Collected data
# # #

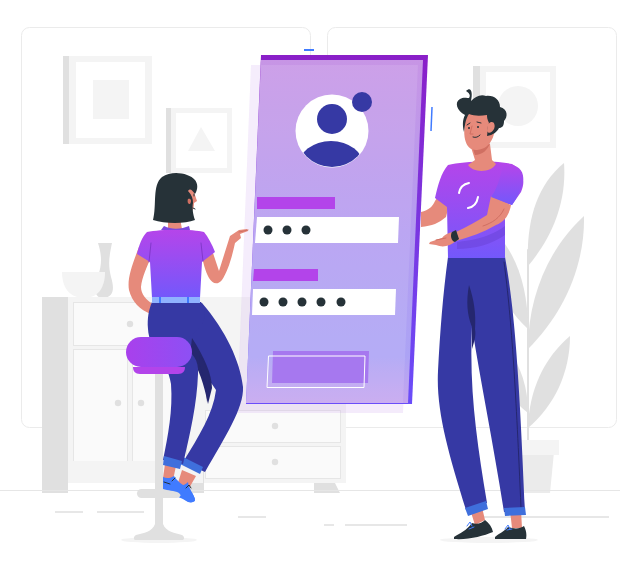
<!DOCTYPE html>
<html lang="en">
<head>
<meta charset="utf-8">
<title>Sign-in illustration</title>
<style>
:root{--navy:#3639a4;--navy-deep:#25276f;--violet:#b344ea;--blue:#407bff;--cuff:#3f6fdc;--skin:#e68a7b;--skin-shade:#d06f62;--ink:#263238;--grey-1:#fafafa;--grey-2:#f4f4f4;--grey-3:#ebebeb;--grey-4:#e0e0e0}
html,body{margin:0;background:#fff}
body{width:620px;height:572px;overflow:hidden}
svg{display:block}
.panes rect{fill:none;stroke:var(--grey-3)}
.g1{fill:var(--grey-1)}.g2{fill:var(--grey-2)}.g3{fill:var(--grey-3)}.g4{fill:var(--grey-4)}
.white{fill:#fff}.ink{fill:var(--ink)}.navy{fill:var(--navy)}.deep{fill:var(--navy-deep)}
.violet{fill:var(--violet)}.skin{fill:var(--skin)}.shade{fill:var(--skin-shade)}.cuff{fill:var(--cuff)}.blue{fill:var(--blue)}
.outline{fill:var(--grey-1);stroke:#e6e6e6}
.line{fill:none;stroke-linecap:round}
</style>
</head>
<body>
<svg width="620" height="572" viewBox="0 0 620 572" role="img" aria-label="A woman on a stool and a standing man beside a large sign-in screen">
<defs>
<linearGradient id="screen" x1="0" y1="0" x2="0" y2="1"><stop offset="0" stop-color="#c795e5"/><stop offset=".5" stop-color="#b39cf0"/><stop offset=".86" stop-color="#aca3f5"/><stop offset="1" stop-color="#c5a5ee"/></linearGradient>
<linearGradient id="edge" x1="0" y1="0" x2="0" y2="1"><stop offset="0" stop-color="#8a1fc8"/><stop offset="1" stop-color="#6a4dfa"/></linearGradient>
<linearGradient id="shirt" x1="0" y1="0" x2="0" y2="1"><stop offset="0" stop-color="#b545ea"/><stop offset="1" stop-color="#7358fb"/></linearGradient>
<linearGradient id="seat" x1="0" y1="0" x2="1" y2="0"><stop offset="0" stop-color="#a940ec"/><stop offset="1" stop-color="#8d50f4"/></linearGradient>
<clipPath id="avatar-clip"><circle cx="332" cy="131" r="36"/></clipPath>
<circle id="dot" r="4.5" class="ink"/>
<circle id="knob" r="3.2" class="g4"/>
</defs>

<g id="room">
<g class="panes"><rect x="21.500" y="27.500" width="289" height="400" rx="8"/><rect x="327.500" y="27.500" width="289" height="400" rx="8"/></g>
<g id="square-frame"><rect class="g2" x="63" y="56" width="89" height="88"/><rect class="g4" x="63" y="56" width="6" height="88"/><rect class="white" x="76" y="62" width="69" height="76"/><rect class="g2" x="93" y="80" width="36" height="39"/></g>
<g id="triangle-frame"><rect class="g2" x="166" y="108" width="66" height="65"/><rect class="g4" x="166" y="108" width="5" height="65"/><rect class="white" x="176" y="113" width="51" height="55"/><polygon class="g2" points="201,127 215,151 188,151"/></g>
<g id="circle-frame"><rect class="g2" x="473" y="66" width="83" height="82"/><rect class="g4" x="473" y="66" width="7" height="82"/><rect class="white" x="486" y="72" width="64" height="70"/><circle class="g2" cx="518" cy="106" r="20"/></g>
<g id="cabinet">
<path class="g4" d="M98 243h14c-3 14-4 22-1 34 3 10 4 20-8 21-10 0-9-12-5-22 4-12 4-20 0-33z"/>
<path class="g2" d="M62 272h43c0 17-8 26-21 26S62 289 62 272z"/>
<rect class="g2" x="68" y="297" width="278" height="186"/>
<path class="g4" d="M42 297h26v196H42zM190 470h14v23h-14zM314 483h21l5 10h-26z"/>
<g class="outline"><rect x="73.500" y="302.500" width="116" height="43"/><rect x="73.500" y="349.500" width="54" height="112"/><rect x="132.500" y="349.500" width="54" height="112"/><rect x="205.500" y="410.500" width="135" height="32"/><rect x="205.500" y="446.500" width="135" height="32"/></g>
<path class="g2" d="M69 461h134v22H69z"/>
<use href="#knob" x="130" y="324"/><use href="#knob" x="118" y="403"/><use href="#knob" x="141" y="403"/><use href="#knob" x="275" y="426"/><use href="#knob" x="275" y="462"/>
</g>
<g id="plant">
<path class="line" stroke="#e0e0e0" stroke-width="2" d="M528 442V250"/>
<g class="g4"><path d="M528 266c-2-44 8-80 36-103 3 42-14 77-36 103z"/><path d="M528 349c0-53 21-101 56-133 1 52-22 99-56 133z"/><path d="M528 428c1-38 16-70 42-92 0 37-16 70-42 92z"/><path d="M528 329c0-42-12-78-36-100-4 41 10 77 36 100z"/><path d="M528 413c0-34-13-62-36-79 0 34 13 62 36 79z"/></g>
<path class="g3" d="M510 452h44l-4 41h-36z"/><rect class="g2" x="506" y="440" width="53" height="15"/>
</g>
<path class="line" stroke="#e6e6e6" d="M0 490.500H620"/>
<path fill="none" stroke="#e0e0e0" stroke-width="1.500" d="M55 512h28M97 512h47M238 517h28M324 525h10M345 525h62M483 517h126"/>
<ellipse class="g2" cx="159" cy="540" rx="38" ry="3"/><ellipse class="g2" cx="489" cy="540" rx="49" ry="3"/>
</g>

<g id="sign-in-screen">
<polygon fill="#c79be8" opacity=".2" points="251,65 418,65 403,413 237,413"/>
<polygon fill="url(#edge)" points="261,55 428,55 412,404 246,404"/>
<polygon fill="url(#screen)" points="261,60 423,60 408,403 246,403"/>
<polygon fill="#fff" opacity=".1" points="251,65 418,65 403,403 238,403"/>
<path fill="none" stroke="#407bff" stroke-width="2" d="M304 50h10"/><path fill="none" stroke="#407bff" stroke-width="1.500" d="M432 107l-1 24"/>
<g id="avatar"><circle class="white" cx="332" cy="131" r="36.500"/><circle class="navy" cx="332" cy="119" r="15"/><ellipse class="navy" cx="331" cy="167" rx="33" ry="26" clip-path="url(#avatar-clip)"/><circle class="navy" cx="362" cy="102" r="10"/></g>
<polygon class="violet" points="257,197 335,197 335,209 257,209"/>
<polygon class="white" points="257,217 399,217 398,243 255,243"/>
<use href="#dot" x="268" y="230"/><use href="#dot" x="287" y="230"/><use href="#dot" x="306" y="230"/>
<polygon class="violet" points="254,269 318,269 318,281 253,281"/>
<polygon class="white" points="253,289 396,289 395,315 252,315"/>
<use href="#dot" x="264" y="302"/><use href="#dot" x="283" y="302"/><use href="#dot" x="302" y="302"/><use href="#dot" x="321" y="302"/><use href="#dot" x="341" y="302"/>
<polygon fill="#a678ef" points="273,351 369,351 368,383 272,383"/>
<polygon fill="none" stroke="#fff" points="268.500,356 365,356 364,387.500 267,387.500"/>
</g>

<g id="woman">
<g id="far-leg">
<path class="skin" d="M182 470l14 6-8 14-11-4z"/>
<path class="navy" d="M168 303h34c24 28 38 58 41 84 1 21-18 50-38 85l-22-10c16-26 30-48 33-72-10-16-26-30-45-42z"/>
<path class="deep" d="M192 338c13 20 20 37 20 50l-4 16c-4-20-9-35-18-49z"/>
<path class="cuff" d="M183 457l20 10-3 7-20-10z"/>
<path class="blue" d="M175 482c4 5 9 4 13 0 1 7 5 11 7 17 0 3-4 4-7 3-6-4-10-5-16-7z"/>
</g>
<path class="skin" d="M139 247c-7 18-12 32-10 43 3 12 11 20 22 24l3-9c-8-5-13-11-13-18 1-10 6-20 10-30z"/>
<path class="navy" d="M152 302h49c6 8 5 20-2 26-7 8-16 12-17 18 11 7 17 14 16 28-1 30-8 60-15 90l-20-4c5-24 10-50 8-76-4-26-22-34-23-55-1-11 1-20 4-27z"/>
<path class="deep" d="M200 355c8 14 12 27 10 38l-3 9c-1-17-4-29-8-38z"/>
<path class="skin" d="M211 247l8 24 11-35 9-6 8-1 1 2-8 3 1 4-6 5c-3 14-7 28-13 37-5 6-10 3-13-2-4-7-6-17-8-25z"/>
<path class="line" stroke="#d06f62" d="M239 232l9-2"/>
<path fill="url(#shirt)" d="M147 232c14-3 46-3 57 0 4 5 8 12 11 20l-13 10-2 36h-48l-2-36-13-8c2-9 5-17 10-22z"/>
<path class="line" stroke="#8238cc" d="M151 243l-2 19M201 243l2 18"/>
<path class="skin" d="M168 218h12l2 11h-14z"/>
<path fill="#7c49de" d="M164 226c8 4 18 3 25 0l1 4h-29z"/>
<path fill="#8fb2ff" d="M152 297h48v6h-48z"/><path class="blue" d="M159 297h2v6h-2zM187 297h2v6h-2z"/>
<path class="skin" d="M184 185h12l-2 7 3 9-3 2c0 8-3 11-11 11z"/>
<path class="ink" d="M153 220c4-15-1-35 9-43 10-7 27-4 33 3 3 4 3 9 0 14-3-4-5-6-7-3 4 4 5 8 5 12-1 4 0 12 2 17-10 4-30 4-42 0z"/>
<path class="shade" d="M188 199c3-1 4 2 2 5-2 0-3-2-2-5z"/>
<path class="line" stroke="#263238" d="M194 194v2M193 208l2 1"/>
</g>

<g id="stool">
<rect class="g4" x="155" y="370" width="8" height="160"/>
<path class="g4" d="M155 524h8c3 8 12 9 19 11 2 1 3 4 1 5h-48c-2-1-1-4 1-5 8-2 16-3 19-11z"/>
<path class="violet" d="M133 367h52c0 4-2 7-7 7h-38c-5 0-7-3-7-7z"/>
<rect fill="url(#seat)" x="126" y="337" width="66" height="30" rx="15"/>
<rect class="g4" x="137" y="489" width="44" height="9" rx="4.500"/>
<path class="skin" d="M165 464l11 2-3 14-10-2z"/><path class="cuff" d="M164 456l18 5-2 8-17-4z"/>
<path class="blue" d="M163 477c4 2 8 1 11-1 3 5 8 9 14 12 4 4 7 9 7 13-6 4-11-2-16-8-5-3-11-2-16-4z"/>
<path class="line" stroke="#263238" d="M172 481l3-3M186 488l3-3 2 3M164 482l6 2"/>
</g>

<g id="man">
<path class="skin" d="M440 193l10 8-4 16c-7 6-14 9-25 10v-15c8-2 12-6 14-11z"/>
<path class="skin" d="M469 506l12-3 4 17-10 5zM510 510h11l1 18h-10z"/>
<path class="navy" d="M448 257h57c9 50 14 108 20 254l-21 1c-11-70-23-128-32-185-3 63 5 115 15 176l-21 7c-18-58-30-100-28-139 2-38 5-78 10-114z"/>
<path class="deep" d="M472 327c-5-12-6-26-3-42 5 15 7 28 6 44 1 6 0 10-3 20z"/>
<path class="line" stroke="#25276f" d="M504 262c8 60 12 130 17 246"/>
<path class="cuff" d="M465 508l21-7 2 8-20 7zM504 508l21-1 1 8-21 1z"/>
<path fill="url(#shirt)" d="M448 165c16-4 48-5 64-1 11 6 14 17 9 28l-9 13-7-2v55h-57l-1-51-12-9c3-13 6-25 13-33z"/>
<path fill="#6d45dd" opacity=".65" d="M457 242c20-2 36-7 48-16v9c-13 9-30 14-48 14z"/>
<path class="skin" d="M491 196l20 9c-2 11-7 17-15 20-12 7-26 12-40 16-6 5-13 7-20 4l-7-1 1-2 12-4c4-5 9-6 14-6 12-6 22-11 31-17z"/>
<path class="line" stroke="#d06f62" d="M436 240l10-2M504 209c-4 9-12 14-21 17"/>
<path class="ink" d="M452 232l4-2 3 9-4 3c-4-1-5-7-3-10z"/>
<path fill="url(#shirt)" d="M503 164c13-1 22 6 20 17-2 9-6 17-11 24l-21-8c5-7 9-17 12-33z"/>
<path class="line" stroke="#fff" stroke-width="2" d="M459 193c1-6 5-9 10-10M478 197c-1 6-4 10-10 11"/>
<path class="skin" d="M470 144h20l2 16 4 4c-5 9-23 9-28 1l7-5z"/>
<path class="shade" d="M473 149c7 0 12-2 17-6-2 7-8 12-15 12z"/>
<path class="skin" d="M467 113h28c2 18-2 36-18 37-12 1-16-15-10-37z"/>
<path class="ink" d="M464 132c-2-8-1-13 1-17-8-4-11-13-5-16 3-2 7-1 9-1 2-3 0-5-3-7 5-5 7 1 5 10 4-4 9-7 15-5 8-1 14 4 14 11 8 2 8 10 4 14 0 5-2 7-5 7-2 4-6 7-12 8 1-5 0-9 2-13-2-4-2-6-2-8-7 1-13 1-18-1-3 4-4 10-5 18z"/>
<path class="skin" d="M488 124c5-5 8 0 6 5-2 4-6 5-7 2z"/>
<path class="line" stroke="#263238" d="M467 125l3-2M477 122l4 1M473 137c3 1 5 0 7-2"/><path class="line" stroke="#d06f62" d="M472 126l-2 8 3 0"/>
<circle class="ink" cx="469" cy="128" r="1"/><circle class="ink" cx="478" cy="127" r="1"/>
<path class="ink" d="M454 537c6-4 12-6 18-14 5 2 10 0 13-3 4 3 7 7 8 12-10 4-24 8-39 7zM495 537c4-4 9-5 13-10 6 2 12 2 16-1 2 4 3 8 2 13h-31z"/>
<path class="line" stroke="#407bff" d="M467 526l3-4 2 4M469 529l5-2M505 529l3-4 2 4M507 530l5-1"/>
</g>
</svg>
</body>
</html>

# # #

■ Exercise directions ■
Select every line above that contains the word "html", and copy it.

■ Solution for this task ■
<!DOCTYPE html>
<html lang="en">
html,body{margin:0;background:#fff}
</html>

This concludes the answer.